There are three distinct kinds of sight- physical, mental, and spiritual. Physical sight enables us to distinguish material objects. Mental sight enables man to discover the laws of nature. Spiritual sight enables man to see clearly the unseen. (2 Cor. 4:18).
Surely no one would insist that to ‘see God’ means to discern him with the eye of physical vision. The scripture says: ‘No man hath seen God at any time.’ Neither is God seen by reason, apart from revelation. The philosopher and man of science have reasoned, philosophized and theorized, but they have traveled farther from God. ‘For seeing that in the wisdom of God the world through its wisdom knew not God, it was God’s good pleasure through the foolishness of the preaching to save them that believe.’ (1 Cor. 1:21 ASV). It is through revelation men see God. This revelation is addressed to the spiritual sight, the heart of man. (1 Cor. 2:9-16). Those who are pure in heart see God through his revealed word; that is, those who have a true and accurate perception of the truth, through obedience to it, enter into covenant relation with him. Thus they become recipients of his grace and have fellowship with him.

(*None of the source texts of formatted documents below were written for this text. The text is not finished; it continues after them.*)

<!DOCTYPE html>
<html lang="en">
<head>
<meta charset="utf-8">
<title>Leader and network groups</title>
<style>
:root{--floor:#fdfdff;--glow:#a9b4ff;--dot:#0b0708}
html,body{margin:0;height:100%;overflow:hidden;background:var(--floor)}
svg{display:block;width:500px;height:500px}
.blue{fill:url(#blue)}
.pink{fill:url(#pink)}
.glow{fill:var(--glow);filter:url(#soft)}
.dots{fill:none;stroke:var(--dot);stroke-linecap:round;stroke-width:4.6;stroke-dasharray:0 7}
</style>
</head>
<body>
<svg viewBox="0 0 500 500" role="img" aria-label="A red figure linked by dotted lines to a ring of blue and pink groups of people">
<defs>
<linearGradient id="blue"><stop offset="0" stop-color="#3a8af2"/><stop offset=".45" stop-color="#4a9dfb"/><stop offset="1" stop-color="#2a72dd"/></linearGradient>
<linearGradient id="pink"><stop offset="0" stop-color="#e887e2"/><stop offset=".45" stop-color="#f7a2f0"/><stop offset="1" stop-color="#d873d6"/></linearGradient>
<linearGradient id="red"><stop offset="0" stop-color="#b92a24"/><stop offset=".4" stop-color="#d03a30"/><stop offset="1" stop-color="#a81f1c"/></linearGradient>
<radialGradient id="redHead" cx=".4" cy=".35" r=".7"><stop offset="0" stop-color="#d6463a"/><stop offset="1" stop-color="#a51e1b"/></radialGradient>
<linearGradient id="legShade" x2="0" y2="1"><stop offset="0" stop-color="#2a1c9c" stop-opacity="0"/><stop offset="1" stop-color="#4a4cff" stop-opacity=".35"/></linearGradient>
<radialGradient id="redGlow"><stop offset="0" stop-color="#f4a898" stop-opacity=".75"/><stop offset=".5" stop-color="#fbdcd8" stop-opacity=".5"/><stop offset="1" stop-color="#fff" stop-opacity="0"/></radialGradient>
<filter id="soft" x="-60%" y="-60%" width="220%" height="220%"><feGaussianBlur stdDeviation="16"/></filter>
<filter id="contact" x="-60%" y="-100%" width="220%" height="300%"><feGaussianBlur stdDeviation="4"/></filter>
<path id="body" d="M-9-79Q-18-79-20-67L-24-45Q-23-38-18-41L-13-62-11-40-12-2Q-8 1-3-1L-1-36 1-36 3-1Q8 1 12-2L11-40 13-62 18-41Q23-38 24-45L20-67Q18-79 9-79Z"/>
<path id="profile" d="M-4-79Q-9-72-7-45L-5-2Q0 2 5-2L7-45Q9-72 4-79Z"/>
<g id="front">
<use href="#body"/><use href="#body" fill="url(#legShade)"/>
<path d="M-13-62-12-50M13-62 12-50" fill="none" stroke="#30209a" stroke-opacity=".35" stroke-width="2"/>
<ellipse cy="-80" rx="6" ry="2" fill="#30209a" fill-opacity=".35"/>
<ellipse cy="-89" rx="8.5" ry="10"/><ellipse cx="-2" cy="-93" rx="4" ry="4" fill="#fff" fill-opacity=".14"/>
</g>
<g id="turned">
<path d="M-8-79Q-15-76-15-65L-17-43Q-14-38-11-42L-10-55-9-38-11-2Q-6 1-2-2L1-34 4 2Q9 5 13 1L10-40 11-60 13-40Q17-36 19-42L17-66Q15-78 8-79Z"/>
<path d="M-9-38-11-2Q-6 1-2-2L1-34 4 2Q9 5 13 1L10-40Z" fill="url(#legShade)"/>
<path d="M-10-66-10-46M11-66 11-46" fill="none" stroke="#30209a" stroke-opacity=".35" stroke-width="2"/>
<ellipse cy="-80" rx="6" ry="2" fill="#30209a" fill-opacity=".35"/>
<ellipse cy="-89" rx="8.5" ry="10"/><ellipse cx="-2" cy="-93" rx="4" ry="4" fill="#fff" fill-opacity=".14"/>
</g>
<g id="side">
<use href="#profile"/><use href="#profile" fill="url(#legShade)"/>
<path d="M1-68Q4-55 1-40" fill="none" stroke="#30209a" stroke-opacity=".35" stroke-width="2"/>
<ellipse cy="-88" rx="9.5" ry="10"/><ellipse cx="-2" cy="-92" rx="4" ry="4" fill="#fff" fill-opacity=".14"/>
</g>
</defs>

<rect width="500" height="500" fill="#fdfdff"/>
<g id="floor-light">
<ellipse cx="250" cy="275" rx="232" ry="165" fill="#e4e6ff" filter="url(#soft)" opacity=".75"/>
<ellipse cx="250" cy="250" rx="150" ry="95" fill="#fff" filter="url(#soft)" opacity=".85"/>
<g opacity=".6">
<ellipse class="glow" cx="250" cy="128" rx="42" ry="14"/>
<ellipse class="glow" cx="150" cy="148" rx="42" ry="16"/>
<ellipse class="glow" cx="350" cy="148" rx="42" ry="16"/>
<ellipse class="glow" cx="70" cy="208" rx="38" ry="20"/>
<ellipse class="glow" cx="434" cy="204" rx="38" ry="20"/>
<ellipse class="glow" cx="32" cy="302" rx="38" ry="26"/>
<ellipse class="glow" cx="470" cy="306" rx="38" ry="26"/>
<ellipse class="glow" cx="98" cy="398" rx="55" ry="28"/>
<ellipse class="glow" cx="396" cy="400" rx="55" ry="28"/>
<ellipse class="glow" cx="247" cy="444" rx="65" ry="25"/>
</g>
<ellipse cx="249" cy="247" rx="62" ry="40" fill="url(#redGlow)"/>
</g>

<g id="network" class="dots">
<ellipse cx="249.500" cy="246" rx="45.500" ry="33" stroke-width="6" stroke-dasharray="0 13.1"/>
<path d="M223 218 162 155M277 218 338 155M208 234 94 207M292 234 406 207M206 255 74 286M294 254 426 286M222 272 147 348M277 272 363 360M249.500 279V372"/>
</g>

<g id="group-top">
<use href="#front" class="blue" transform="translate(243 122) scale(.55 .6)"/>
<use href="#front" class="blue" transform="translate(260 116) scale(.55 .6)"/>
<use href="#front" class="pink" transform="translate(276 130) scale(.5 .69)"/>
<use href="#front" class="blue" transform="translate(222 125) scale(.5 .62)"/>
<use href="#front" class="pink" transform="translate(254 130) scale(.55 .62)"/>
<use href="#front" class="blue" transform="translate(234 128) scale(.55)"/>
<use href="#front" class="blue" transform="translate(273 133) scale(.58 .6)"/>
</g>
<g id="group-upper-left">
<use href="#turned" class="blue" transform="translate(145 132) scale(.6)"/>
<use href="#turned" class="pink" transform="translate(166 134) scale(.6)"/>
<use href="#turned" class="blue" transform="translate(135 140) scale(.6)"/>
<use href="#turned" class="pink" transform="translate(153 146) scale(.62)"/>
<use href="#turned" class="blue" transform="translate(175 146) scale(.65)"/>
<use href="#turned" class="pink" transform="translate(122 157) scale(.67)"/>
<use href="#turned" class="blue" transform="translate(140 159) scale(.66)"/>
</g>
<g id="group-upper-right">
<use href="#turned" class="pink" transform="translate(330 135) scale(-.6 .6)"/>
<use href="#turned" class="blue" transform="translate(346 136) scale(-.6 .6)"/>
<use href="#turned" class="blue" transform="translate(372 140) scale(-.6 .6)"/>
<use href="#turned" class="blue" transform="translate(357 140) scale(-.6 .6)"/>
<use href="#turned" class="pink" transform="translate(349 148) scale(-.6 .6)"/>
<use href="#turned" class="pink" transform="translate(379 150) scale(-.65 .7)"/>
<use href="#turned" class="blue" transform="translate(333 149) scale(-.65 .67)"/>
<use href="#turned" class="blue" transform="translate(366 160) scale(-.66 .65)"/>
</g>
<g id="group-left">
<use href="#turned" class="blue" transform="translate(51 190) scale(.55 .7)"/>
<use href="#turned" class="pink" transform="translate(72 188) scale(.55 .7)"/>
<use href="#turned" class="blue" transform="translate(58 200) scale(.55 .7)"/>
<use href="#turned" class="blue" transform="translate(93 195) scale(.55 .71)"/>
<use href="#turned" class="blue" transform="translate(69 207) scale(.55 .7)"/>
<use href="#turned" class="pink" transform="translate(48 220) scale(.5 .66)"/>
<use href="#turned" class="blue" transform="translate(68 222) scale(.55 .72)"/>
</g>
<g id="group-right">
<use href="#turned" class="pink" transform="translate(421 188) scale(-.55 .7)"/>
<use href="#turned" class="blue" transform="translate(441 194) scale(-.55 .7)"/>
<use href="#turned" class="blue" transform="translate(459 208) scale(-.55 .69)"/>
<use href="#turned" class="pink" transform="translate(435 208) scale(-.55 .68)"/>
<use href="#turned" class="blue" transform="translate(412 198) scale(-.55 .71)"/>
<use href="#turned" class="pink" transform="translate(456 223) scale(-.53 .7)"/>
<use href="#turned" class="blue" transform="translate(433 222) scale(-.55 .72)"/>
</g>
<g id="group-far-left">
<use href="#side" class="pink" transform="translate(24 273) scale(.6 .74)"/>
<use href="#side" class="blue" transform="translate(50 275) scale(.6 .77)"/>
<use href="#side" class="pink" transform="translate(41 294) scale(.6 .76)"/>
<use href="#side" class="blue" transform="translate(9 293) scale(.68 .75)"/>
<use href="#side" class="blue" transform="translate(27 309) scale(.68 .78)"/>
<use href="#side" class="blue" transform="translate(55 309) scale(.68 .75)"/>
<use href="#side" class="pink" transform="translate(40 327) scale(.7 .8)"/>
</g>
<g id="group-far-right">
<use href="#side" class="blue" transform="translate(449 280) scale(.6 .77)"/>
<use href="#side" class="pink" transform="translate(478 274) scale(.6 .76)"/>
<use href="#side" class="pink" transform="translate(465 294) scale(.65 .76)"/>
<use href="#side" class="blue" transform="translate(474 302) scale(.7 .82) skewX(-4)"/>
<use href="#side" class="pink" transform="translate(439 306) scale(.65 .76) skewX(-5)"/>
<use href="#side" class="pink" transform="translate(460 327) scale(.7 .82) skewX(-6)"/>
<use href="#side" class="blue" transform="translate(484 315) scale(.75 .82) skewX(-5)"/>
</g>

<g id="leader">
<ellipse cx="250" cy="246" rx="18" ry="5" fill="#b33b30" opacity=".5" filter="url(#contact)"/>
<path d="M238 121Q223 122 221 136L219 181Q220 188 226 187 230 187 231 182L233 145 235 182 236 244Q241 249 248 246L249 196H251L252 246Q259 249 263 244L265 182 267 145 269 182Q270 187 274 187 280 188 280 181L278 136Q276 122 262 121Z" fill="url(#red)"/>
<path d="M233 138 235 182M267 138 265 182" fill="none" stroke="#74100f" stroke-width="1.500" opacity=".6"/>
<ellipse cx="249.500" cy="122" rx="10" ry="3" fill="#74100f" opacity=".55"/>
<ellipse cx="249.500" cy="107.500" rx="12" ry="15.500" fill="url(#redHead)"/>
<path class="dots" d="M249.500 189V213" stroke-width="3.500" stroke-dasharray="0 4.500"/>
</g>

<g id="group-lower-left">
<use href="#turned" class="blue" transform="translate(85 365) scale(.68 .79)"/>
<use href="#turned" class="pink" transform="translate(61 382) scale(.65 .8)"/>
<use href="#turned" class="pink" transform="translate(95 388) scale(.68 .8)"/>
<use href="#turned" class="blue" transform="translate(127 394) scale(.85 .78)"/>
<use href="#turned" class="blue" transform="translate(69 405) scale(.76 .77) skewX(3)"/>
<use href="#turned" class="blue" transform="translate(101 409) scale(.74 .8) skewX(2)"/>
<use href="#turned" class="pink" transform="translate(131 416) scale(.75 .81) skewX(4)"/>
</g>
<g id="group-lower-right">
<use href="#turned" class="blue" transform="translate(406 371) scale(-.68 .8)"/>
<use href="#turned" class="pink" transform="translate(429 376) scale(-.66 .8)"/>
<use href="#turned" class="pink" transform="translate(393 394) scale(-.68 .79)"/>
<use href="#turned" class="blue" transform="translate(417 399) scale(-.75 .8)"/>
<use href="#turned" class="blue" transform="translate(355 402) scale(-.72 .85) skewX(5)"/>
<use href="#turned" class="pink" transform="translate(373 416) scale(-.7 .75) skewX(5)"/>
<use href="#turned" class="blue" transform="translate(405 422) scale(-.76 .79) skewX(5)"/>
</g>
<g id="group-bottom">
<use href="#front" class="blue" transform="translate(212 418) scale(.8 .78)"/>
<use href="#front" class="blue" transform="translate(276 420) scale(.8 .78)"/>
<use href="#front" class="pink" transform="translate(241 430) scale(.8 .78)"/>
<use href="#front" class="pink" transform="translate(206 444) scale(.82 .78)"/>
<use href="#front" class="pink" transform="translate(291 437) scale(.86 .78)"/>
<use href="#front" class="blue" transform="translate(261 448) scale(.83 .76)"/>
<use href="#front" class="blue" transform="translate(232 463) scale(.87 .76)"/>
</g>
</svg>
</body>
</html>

Thayer informs us that the metaphorical use of the word translated ‘see’ is ‘to be admitted into intimate and blessed fellowship with God in his future kingdom, Mt. 5:8; Heb. 12:14.’ Of course, the kingdom was future at the time Christ preached on the mount, and he was furnishing his disciples some previews of the kingdom. Our text has reference to those who enter it, naming a condition upon which entrance is predicated. To see the kingdom is to enter into it. This is accomplished in the new birth (Jn. 3:3, 5). To see God is to enter into relation with him. This is accomplished by the sincere heart rendering obedience to the gospel. (Matt. 28:19; 1 Pet. 1:22, 23; Acts 2:36-47; Heb. 5:8, 9).(7)
The pure in heart shall see God. Those who have a clear understanding of the truth, as revealed in the Word of God, acting upon the truth, shall enter into a saved relationship with the Father. Therefore, I plead with you, “Harden not your hearts” to the truth (Heb. 3:7-8). Rather, be so receptive and obedient to the truth that when the Author of that truth stands before you as Judge, to announce your eternal fate, He may pronounce the happy sentence, “blessed are your eyes, for they see” (Matt. 13:16), that you may “enter . . . into the joy of thy lord” (Matt. 25:21).
1. Dante Alighieri, Divine Comedy, trans. John Ciardi (1954), in Renaissance Thought: Dante and Machiavelli, ed. Norman F. Cantor and Peter L. Klein (Waltham, Massachusetts, 1969), p. 86.
2. William Barclay, The Gospel of Matthew (Philadelphia, 1956), p. 101.
3. Robert Young, Analytical Concordance to the Bible (Grand Rapids, Michigan), Index-Lexicon to the New Testament, p. 77.
4. J.P. Lusby, “The Pure in Heart,” Faith and Facts Quarterly, October, 1975, pp. 3-4.
Truth Magazine XX: 28, pp. 444-445
July 15, 1976